4. "It might not be a great deal of fun, but you could sit around and wait for mismatches, races in which one horse is so clearly superior to the competition that anyone could fairly agree that he has a better than 50 percent chance of winning the race.... There is no shame in passing a race because you just don't see any value in it."
"Sitting around and waiting for mismatches" is exactly what Warren Buffett has done for the past half-century. "We're not going to buy anything just to buy it," he said at Berkshire's annual general meeting in 1998. "We will only buy something if we think we're getting something attractive." As evidenced by the $35 billion of cash he's holding onto, as well as his comments over the years, Buffett will hold cash indefinitely until a "mismatch" comes along. He is well aware that "shame" comes not from shrewdly "passing a race," but recklessly entering one. "You don't get paid for activity," Buffett instructed, "You get paid for being right."
5. "What defines sucker money is not the horse selected, but the acceptance of odds on that horse that are substantially out of line with its chances of winning."
Even a horse with a broken leg can be a good bet if the odds the track is offering are right (trillion-to-one seems about right). Same goes for investing. A bad company can be a good investment at the right price, because unless a company's equity is really of no value -- and there are cases of that -- then there is some value. So it's entirely possible that the stock of a bad business can offer attractive returns. But watch out. While there are certainly true bargains out there, "Cheap crap is still crap," as former Fool analyst Randy Befumo wrote.
Just as a bad company can make for a good investment (though "bet" is probably a more appropriate term in this case), a good company can be a bad investment. As with horses, the sure thing is never a sure thing (ahem, Smarty Jones), and can be a sucker's bet if the reward of winning isn't enough to compensate for the risk, while small, of losing. As Buffett says, "You can, of course, pay too much for even the best of businesses. The overpayment risk surfaces periodically.... Investors making purchases in an overheated market need to recognize that it may often take an extended period for the value of even an outstanding company to catch up with the price they paid."
A bad (or good) investment has as much to do with what price was paid as it does with what business was bought.
6. "...The world's savviest bettor cannot win with bad opinions"
It's not just that Warren Buffett can do discounted cash flow valuations in his head -- which he can! -- it's that he understands the underlying businesses better than anyone.

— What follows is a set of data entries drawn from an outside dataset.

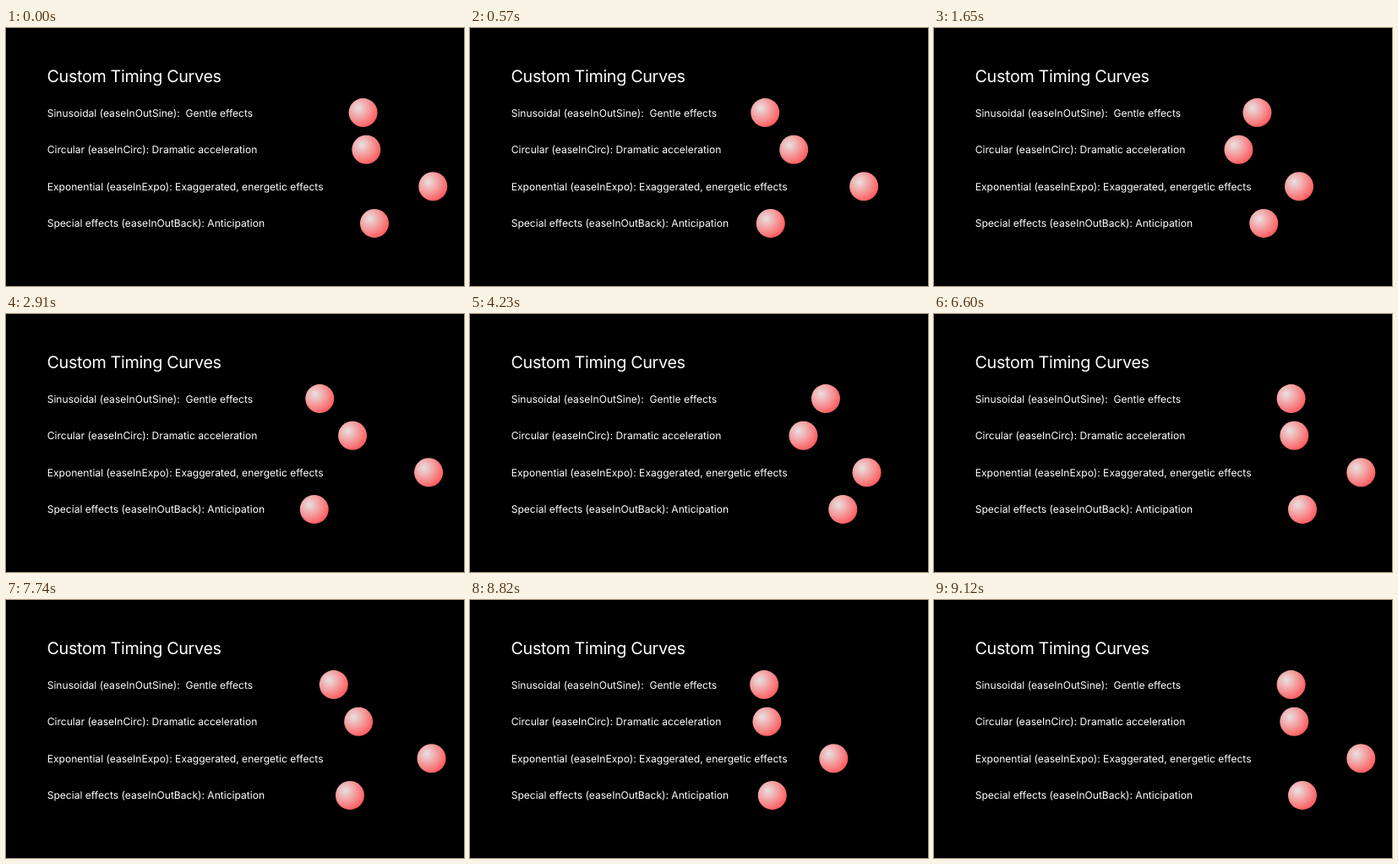
An HTML page that plays this animation: 542x305 px, repeating every 9.84 s.

```html
<!DOCTYPE html>
<html lang="en">
<head>
<meta charset="utf-8">
<title>Custom Timing Curves</title>
<style>
  html, body { margin: 0; width: 100%; height: 100%; overflow: hidden; background: #000; }
  svg { display: block; width: 100%; height: 100%; }
  text {
    font: 12.09px Inter, sans-serif; fill: #fff; white-space: pre;
    font-optical-sizing: none; text-rendering: geometricPrecision;
  }
  .title { font-size: 19.75px; letter-spacing: -.34px; }
</style>
</head>
<body>
<svg id="stage" viewBox="0 0 542 305">
  <defs>
    <radialGradient id="shine" cx=".34" cy=".34" r=".72">
      <stop offset="0" stop-color="#e8e1e1"/>
      <stop offset="1" stop-color="#ff595b"/>
    </radialGradient>
  </defs>
  <text class="title" x="48.5" y="64.3">Custom Timing Curves</text>
</svg>
<script>
const LOOP = 9840, STEP = 30, TRAVEL = 75;

// Cubic Bezier easing: bisect for the parameter at x, then return y.
function bezier(x1, y1, x2, y2) {
  const at = (a, b, s) => 3 * (1 - s) ** 2 * s * a + 3 * (1 - s) * s * s * b + s ** 3;
  return x => {
    if (x <= 0) return 0;
    if (x >= 1) return 1;
    let low = 0, high = 1;
    for (let i = 0; i < 30; i++) {
      const mid = (low + high) / 2;
      if (at(x1, x2, mid) < x) low = mid; else high = mid;
    }
    return at(y1, y2, low);
  };
}

const rows = [
  { label: "Sinusoidal (easeInOutSine):  Gentle effects", left: 347.6, ease: bezier(.37, 0, .63, 1) },
  { label: "Circular (easeInCirc): Dramatic acceleration", left: 351.3, ease: bezier(.55, 0, 1, .45) },
  { label: "Exponential (easeInExpo): Exaggerated, energetic effects", left: 430.3, ease: bezier(.7, 0, .84, 0) },
  { label: "Special effects (easeInOutBack): Anticipation", left: 361, ease: bezier(.68, -.6, .32, 1.6) }
];

// [start, end] of each move; they alternate leftward and rightward.
const moves = [
  [305, 598], [1500, 1814], [2715, 3030], [3945, 4260],
  [5142, 5457], [6285, 6600], [7605, 7888], [8803, 9118]
];

const stage = document.getElementById("stage");
function add(tag, attributes) {
  const node = document.createElementNS(stage.namespaceURI, tag);
  for (const name in attributes) node.setAttribute(name, attributes[name]);
  return stage.appendChild(node);
}

rows.forEach((row, i) => {
  const y = 100.1 + 43.6 * i;
  add("text", { x: 48.7, y: y + 4.5 }).textContent = row.label;
  row.ball = add("circle", { cy: y, r: 17, fill: "url(#shine)" });
});

function draw(now) {
  const time = Math.floor(now % LOOP / STEP) * STEP;
  const index = moves.findLastIndex(([start]) => start <= time);
  const [start, end] = moves[index] || [-2, -1];
  const progress = Math.min(1, (time - start) / (end - start));
  const leftward = index >= 0 && index % 2 === 0;
  for (const { ball, left, ease } of rows) {
    const eased = ease(progress);
    ball.setAttribute("cx", left + TRAVEL * (leftward ? 1 - eased : eased));
  }
}

const began = performance.now();
function tick() {
  draw(performance.now() - began);
  requestAnimationFrame(tick);
}
tick();
</script>
</body>
</html>
```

There are plenty of "investors" who come up with very precise valuations for companies (down to the penny in some cases), yet their knowledge of the companies is scant, and therefore, their valuations worthless. Truly understanding the business is a prerequisite for valuation.
7. Finally, as Crist says, "If all of this seems too calculating and joyless, by all means feel free to forget about it and enjoy yourself at the races betting horses you fancy regardless of their price. You'll have plenty of company, and the rest of us could use your money."
Daily Racing Form Press kindly granted this author permission to reprint passages fromBet With the Best, Copyright 2001 © by Daily Racing Form LLC.
Fool contributorMatt Loganowns shares in Berkshire Hathaway, but none of the other companies mentioned. The Motley Fool has a lightning-fast disclosure policy.